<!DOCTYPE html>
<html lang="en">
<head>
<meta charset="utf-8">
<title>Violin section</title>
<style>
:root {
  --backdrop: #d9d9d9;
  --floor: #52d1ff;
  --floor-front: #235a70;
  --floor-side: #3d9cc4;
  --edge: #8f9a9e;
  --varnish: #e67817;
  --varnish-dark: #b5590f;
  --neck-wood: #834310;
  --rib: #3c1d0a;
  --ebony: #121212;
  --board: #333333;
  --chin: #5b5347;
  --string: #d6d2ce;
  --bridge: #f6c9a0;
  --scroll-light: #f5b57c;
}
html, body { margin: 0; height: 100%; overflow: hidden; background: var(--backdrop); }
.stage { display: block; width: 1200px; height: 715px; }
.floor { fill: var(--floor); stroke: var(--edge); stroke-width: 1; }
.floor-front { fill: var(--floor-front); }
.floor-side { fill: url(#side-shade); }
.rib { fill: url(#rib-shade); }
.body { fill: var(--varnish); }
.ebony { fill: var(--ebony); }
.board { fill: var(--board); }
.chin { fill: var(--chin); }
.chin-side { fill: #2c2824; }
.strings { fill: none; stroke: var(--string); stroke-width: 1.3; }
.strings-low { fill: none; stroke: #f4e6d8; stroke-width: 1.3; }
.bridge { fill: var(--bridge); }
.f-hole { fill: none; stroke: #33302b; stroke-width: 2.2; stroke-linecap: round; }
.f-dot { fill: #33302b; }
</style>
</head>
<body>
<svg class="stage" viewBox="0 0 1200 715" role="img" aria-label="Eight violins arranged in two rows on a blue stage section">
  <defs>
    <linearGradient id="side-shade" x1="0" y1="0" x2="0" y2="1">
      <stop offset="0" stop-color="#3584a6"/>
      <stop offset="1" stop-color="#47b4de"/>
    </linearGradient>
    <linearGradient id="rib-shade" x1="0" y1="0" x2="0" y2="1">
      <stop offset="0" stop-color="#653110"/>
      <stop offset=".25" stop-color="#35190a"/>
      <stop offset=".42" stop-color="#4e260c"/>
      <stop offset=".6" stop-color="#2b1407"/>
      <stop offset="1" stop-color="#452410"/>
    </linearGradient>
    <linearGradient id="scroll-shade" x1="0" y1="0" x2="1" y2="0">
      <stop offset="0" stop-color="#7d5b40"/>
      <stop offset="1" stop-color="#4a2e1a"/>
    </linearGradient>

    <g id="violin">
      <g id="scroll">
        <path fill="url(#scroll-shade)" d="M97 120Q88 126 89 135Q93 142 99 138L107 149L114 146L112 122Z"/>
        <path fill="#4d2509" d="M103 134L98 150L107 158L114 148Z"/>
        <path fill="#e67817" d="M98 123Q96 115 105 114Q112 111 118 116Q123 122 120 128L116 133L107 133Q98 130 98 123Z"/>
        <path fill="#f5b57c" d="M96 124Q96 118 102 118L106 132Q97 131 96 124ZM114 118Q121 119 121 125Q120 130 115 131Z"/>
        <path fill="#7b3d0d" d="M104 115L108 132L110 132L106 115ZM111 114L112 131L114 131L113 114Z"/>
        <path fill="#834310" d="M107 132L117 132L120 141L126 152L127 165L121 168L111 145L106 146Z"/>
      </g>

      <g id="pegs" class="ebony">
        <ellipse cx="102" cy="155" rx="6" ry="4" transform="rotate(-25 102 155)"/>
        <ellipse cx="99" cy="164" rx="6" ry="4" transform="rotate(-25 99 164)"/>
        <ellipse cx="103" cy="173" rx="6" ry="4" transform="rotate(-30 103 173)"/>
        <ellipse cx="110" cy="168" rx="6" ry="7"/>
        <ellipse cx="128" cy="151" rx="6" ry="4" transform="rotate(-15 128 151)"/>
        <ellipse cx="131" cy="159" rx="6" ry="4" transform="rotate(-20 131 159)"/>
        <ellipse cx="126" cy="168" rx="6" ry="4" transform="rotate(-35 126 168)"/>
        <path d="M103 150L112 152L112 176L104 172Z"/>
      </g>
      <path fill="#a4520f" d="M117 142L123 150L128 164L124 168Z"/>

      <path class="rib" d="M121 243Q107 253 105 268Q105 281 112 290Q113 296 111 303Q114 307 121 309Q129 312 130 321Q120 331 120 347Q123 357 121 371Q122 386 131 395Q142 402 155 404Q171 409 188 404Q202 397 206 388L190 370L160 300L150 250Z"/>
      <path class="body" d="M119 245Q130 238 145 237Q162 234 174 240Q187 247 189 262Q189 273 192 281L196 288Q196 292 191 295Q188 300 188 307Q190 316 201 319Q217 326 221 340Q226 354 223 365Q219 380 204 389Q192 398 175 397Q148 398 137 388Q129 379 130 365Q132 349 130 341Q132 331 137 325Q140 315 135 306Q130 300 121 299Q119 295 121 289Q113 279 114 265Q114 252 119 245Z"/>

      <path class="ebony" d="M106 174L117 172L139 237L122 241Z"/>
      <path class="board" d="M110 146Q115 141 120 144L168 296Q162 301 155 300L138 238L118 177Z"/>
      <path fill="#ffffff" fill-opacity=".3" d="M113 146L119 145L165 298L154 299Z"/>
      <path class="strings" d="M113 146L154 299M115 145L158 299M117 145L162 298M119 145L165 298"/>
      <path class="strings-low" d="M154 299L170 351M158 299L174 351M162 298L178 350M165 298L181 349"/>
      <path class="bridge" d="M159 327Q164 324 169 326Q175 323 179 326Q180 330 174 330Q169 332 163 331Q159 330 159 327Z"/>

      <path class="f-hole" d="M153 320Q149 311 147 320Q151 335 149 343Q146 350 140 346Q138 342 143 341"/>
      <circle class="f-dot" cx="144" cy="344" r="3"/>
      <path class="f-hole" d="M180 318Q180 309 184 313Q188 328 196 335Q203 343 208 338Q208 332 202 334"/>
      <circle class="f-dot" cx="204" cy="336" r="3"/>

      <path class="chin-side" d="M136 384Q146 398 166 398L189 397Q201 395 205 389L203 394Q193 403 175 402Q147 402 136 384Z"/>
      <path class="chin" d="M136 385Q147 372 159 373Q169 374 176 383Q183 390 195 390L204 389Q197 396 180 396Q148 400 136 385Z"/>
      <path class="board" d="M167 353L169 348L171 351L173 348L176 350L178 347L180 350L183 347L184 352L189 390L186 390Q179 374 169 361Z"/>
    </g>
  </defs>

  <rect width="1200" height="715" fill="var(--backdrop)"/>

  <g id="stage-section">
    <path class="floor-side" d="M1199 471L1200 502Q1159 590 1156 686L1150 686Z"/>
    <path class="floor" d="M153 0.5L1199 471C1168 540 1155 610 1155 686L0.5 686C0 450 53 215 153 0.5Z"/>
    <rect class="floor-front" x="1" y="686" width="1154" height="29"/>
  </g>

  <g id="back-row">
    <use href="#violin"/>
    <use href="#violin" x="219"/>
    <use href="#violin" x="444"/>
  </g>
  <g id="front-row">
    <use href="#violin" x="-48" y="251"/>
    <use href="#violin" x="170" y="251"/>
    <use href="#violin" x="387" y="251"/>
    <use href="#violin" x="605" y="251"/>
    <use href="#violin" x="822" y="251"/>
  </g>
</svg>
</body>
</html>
================
## WHAT IS NEEDED
Reproduce the records above line by line, without any change, up to and including the line that holds "--varnish: #e67817;".

## RESPONSE TO THE TASK
<!DOCTYPE html>
<html lang="en">
<head>
<meta charset="utf-8">
<title>Violin section</title>
<style>
:root {
  --backdrop: #d9d9d9;
  --floor: #52d1ff;
  --floor-front: #235a70;
  --floor-side: #3d9cc4;
  --edge: #8f9a9e;
  --varnish: #e67817;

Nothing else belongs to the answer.